“This was the last of his magnificent summers… Something grave and perhaps terrible was impending, the war maybe, or some violent change in the structure of his [Lowell] world.”
The novel leaves Peter with his personal issues and the pressures on him unresolved. What writer and co-director Daniels has been able to achieve by the use of Kerouac’s writings about his novel-in-progress, including an existing outline for its completion and correspondence made available by the Sampas family of Lowell, is a play that transforms an intimate yet incomplete novel into a vibrant play. Daniels has also been able skillfully to incorporate Kerouac’s lyrical descriptions of life in pre-war in Lowell, along with much of the narrative itself into the dialogue of the play and the directly spoken thoughts of the characters that connect the viewer with the time and place of the drama:
“Soon it would be summertime dusk. Voices below rose softly in the air. A tender shroud was being lowered on his life. With the darkness and the smell and feel of it would come the sounds of the suburban American summer’s night—the tinkle of soft drinks, the squeaking of hammocks, the screened-in voices on dark porches, the radio’s staccato enthusiasm, a dog barking, a boy’s special nighttime cry, and the cool swishing sound of the trees: a music sweeter than anything else in the world.”
Daniels’ The Haunted Life is staged in two acts. The setting consists of a backdrop of windows that appear to represent the windows of the tenements Kerouac grew up in, or the mills and factories of Lowell, which Kerouac himself described as “eyes” looking out on the world and through which the workers of Lowell peered daily.
In keeping with the MRT’s reputation for world-class theatre, each of the actors has worked regionally as well as nationally, and many internationally. Their resumes, described in the play’s attractive program, are impressive.
Peter Martin is played by Raviv Ullman, who not only looks like the young Kerouac but speaks as he must have. Joel Colodner plays Peter’s father Joe, gruff and opinionated but with a tender side. Peter’s long-suffering mother is portrayed by Tina Fabrique. Vichet Chum is precisely how one might imagine Garabed to be while reading the novel; and Caroline Neff is an ideal Eleanor, who loves Peter but learns to protect herself from his conflicted and wandering spirit.
Kerouac is in good company at the Merrimack Repertory Theatre.
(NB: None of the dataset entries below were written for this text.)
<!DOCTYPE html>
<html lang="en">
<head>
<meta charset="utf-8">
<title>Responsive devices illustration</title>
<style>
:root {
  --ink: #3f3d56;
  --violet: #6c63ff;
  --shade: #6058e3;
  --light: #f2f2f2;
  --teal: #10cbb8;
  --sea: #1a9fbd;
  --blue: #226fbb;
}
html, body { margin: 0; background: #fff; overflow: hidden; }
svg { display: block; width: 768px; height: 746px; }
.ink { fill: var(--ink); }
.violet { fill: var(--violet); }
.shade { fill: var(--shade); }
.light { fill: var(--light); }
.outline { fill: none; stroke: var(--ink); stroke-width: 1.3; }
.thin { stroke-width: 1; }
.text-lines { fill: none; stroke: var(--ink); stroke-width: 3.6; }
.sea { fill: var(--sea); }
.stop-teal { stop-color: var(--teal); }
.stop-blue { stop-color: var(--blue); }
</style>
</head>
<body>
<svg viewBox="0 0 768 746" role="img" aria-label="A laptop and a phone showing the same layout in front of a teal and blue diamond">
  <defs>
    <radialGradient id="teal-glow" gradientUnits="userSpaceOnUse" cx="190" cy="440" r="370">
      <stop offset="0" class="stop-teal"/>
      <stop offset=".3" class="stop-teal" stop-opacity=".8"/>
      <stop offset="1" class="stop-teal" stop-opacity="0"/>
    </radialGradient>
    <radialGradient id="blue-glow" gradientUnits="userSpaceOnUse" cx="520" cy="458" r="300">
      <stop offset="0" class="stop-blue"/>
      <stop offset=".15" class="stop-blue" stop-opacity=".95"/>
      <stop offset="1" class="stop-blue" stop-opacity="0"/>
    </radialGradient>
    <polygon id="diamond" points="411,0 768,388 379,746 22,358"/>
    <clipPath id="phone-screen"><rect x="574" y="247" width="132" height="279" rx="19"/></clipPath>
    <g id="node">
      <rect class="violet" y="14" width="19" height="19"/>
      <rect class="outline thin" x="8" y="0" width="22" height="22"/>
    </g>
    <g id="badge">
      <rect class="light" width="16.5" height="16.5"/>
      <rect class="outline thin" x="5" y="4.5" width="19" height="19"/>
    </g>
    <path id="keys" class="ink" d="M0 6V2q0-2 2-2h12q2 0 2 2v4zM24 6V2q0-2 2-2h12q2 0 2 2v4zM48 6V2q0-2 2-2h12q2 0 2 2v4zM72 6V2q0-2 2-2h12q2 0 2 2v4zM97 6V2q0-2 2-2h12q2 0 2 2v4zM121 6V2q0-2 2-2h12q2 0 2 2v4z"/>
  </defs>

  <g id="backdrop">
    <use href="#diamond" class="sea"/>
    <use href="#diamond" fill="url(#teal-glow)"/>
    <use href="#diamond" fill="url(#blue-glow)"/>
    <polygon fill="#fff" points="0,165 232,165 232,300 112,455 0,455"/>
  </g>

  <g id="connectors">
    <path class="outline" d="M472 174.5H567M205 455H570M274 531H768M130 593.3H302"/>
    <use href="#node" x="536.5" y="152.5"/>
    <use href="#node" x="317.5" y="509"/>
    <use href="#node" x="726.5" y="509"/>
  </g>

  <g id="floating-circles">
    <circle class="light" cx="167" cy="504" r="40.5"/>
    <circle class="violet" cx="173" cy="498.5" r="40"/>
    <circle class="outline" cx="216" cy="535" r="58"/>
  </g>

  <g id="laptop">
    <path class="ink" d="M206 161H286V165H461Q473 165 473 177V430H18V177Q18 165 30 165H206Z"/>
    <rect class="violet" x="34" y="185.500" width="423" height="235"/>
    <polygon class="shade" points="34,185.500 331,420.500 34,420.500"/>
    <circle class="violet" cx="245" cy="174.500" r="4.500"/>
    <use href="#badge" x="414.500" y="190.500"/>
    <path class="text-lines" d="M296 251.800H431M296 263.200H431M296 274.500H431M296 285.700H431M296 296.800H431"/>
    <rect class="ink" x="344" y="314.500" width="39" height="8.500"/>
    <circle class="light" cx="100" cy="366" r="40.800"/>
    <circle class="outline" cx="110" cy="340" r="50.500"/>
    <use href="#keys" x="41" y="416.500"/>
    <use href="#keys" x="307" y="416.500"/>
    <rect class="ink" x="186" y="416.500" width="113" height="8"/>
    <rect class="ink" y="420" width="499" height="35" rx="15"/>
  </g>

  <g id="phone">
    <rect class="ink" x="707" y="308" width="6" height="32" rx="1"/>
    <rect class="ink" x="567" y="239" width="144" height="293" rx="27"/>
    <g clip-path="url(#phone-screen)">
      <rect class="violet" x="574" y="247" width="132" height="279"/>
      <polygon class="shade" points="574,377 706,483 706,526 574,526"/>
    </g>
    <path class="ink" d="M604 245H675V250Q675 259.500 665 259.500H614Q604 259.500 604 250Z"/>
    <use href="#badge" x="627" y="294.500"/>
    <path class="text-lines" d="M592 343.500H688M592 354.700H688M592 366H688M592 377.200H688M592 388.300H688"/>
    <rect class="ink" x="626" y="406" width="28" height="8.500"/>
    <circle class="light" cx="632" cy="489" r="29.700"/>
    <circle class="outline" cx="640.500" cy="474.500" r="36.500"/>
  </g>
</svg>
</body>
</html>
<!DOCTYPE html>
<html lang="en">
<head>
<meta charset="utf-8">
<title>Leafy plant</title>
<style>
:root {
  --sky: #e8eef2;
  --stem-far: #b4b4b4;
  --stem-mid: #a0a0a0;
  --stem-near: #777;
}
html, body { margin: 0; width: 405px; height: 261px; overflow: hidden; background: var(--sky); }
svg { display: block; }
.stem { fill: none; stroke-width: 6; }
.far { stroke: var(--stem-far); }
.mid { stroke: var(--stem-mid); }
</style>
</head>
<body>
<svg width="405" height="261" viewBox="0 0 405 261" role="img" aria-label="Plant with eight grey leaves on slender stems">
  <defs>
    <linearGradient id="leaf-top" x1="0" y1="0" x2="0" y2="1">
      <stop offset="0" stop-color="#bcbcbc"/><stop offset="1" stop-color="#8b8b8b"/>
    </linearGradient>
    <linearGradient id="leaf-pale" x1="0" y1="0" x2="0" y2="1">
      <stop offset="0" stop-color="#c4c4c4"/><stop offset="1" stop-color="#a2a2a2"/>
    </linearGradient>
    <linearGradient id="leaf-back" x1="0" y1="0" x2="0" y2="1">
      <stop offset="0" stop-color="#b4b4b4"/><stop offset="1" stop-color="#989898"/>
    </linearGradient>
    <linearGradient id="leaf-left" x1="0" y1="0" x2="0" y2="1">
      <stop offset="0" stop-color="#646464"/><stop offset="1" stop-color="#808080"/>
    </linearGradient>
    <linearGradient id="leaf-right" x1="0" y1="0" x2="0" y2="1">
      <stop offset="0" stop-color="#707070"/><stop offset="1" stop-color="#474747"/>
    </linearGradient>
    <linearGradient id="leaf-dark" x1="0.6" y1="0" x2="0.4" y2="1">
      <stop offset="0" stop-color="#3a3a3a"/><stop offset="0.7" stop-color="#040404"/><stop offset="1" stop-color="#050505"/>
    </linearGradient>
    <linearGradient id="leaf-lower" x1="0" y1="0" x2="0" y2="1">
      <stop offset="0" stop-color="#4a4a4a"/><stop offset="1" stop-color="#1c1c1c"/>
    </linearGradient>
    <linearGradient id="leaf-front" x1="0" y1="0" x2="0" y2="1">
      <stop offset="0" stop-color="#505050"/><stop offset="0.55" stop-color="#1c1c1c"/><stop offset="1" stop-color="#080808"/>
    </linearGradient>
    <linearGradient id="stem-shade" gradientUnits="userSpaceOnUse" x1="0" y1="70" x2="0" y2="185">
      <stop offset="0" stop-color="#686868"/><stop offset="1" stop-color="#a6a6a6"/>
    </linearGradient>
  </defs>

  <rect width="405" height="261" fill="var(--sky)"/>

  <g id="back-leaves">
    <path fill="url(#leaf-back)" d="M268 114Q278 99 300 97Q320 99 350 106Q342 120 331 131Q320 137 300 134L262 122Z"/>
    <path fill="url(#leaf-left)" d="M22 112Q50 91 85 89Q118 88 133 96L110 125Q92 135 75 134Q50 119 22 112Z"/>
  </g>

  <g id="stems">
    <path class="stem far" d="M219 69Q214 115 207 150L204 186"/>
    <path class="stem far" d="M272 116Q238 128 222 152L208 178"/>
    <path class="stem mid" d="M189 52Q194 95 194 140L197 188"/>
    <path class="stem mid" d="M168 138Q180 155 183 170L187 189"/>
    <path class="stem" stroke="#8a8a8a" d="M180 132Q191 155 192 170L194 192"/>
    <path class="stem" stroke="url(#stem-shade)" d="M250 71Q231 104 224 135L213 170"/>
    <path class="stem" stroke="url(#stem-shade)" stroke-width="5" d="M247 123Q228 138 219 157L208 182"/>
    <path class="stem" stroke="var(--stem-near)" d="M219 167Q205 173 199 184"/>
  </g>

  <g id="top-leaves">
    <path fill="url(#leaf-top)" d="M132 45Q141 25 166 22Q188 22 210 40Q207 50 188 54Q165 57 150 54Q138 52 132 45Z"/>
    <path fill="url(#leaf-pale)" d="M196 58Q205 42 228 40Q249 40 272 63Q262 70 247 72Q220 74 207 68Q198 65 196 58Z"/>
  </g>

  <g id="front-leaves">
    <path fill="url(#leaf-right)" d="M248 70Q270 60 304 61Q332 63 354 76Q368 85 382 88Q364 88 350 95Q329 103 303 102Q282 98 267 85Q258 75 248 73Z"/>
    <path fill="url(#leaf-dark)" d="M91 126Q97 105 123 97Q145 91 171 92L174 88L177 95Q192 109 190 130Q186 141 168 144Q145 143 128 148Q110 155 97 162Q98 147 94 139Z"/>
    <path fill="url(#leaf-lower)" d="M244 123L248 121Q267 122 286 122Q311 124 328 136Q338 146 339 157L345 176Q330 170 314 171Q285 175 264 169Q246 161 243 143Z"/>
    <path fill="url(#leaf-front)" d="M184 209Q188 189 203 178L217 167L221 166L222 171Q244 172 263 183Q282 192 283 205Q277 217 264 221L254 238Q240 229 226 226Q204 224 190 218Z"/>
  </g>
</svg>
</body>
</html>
Founded in 1969, this versatile company has mounted prize winning productions of Waiting for Godot, Hamlet, Harold Pinter’s Homecoming, Marsha Norman’s ‘Night Mother, canonical plays by Eugene O’Neill, Tennessee Williams, and Arthur Miller, and a host of exciting plays by new writers.
In recent years, the theatre has held a staged reading of Kerouac’s only play, The Beat Generation, the script of which was discovered in a New Jersey warehouse, in 2005, and a full production of Kerouac’s bittersweet Lowell novel, Maggie Cassidy.
But all the stops were pulled out for the MRT’s stunning production of The Haunted Life, created in collaboration with Jim Sampas and the Estate of Jack Kerouac. One came away from the play with a sense that Kerouac had been given both the attention and the respect due him and his work by his hometown. You could enjoy the play without ever having read a word of Kerouac. This would not prevent you from feeling in awe of the writer’s early struggles to become one of America’s most original novelists, in the face of family strife, impending war, and the attractions of the new bohemia emerging in New York and San Francisco. If you had read Kerouac and knew him through his books and the numerous biographies that tell his story, you would emerge from the play with an even deeper understanding of how seriously Kerouac lived his writerly vocation. The seeds of everything Jack Kerouac would become may be found in both the novel and the play. But in the play we participate in ways that only a beautifully made and staged drama can make us see and feel what the words on the page open us to: the pathos of a major writer’s life.
(This review appears in the Spring 2019 issue of Beat Scene, UK)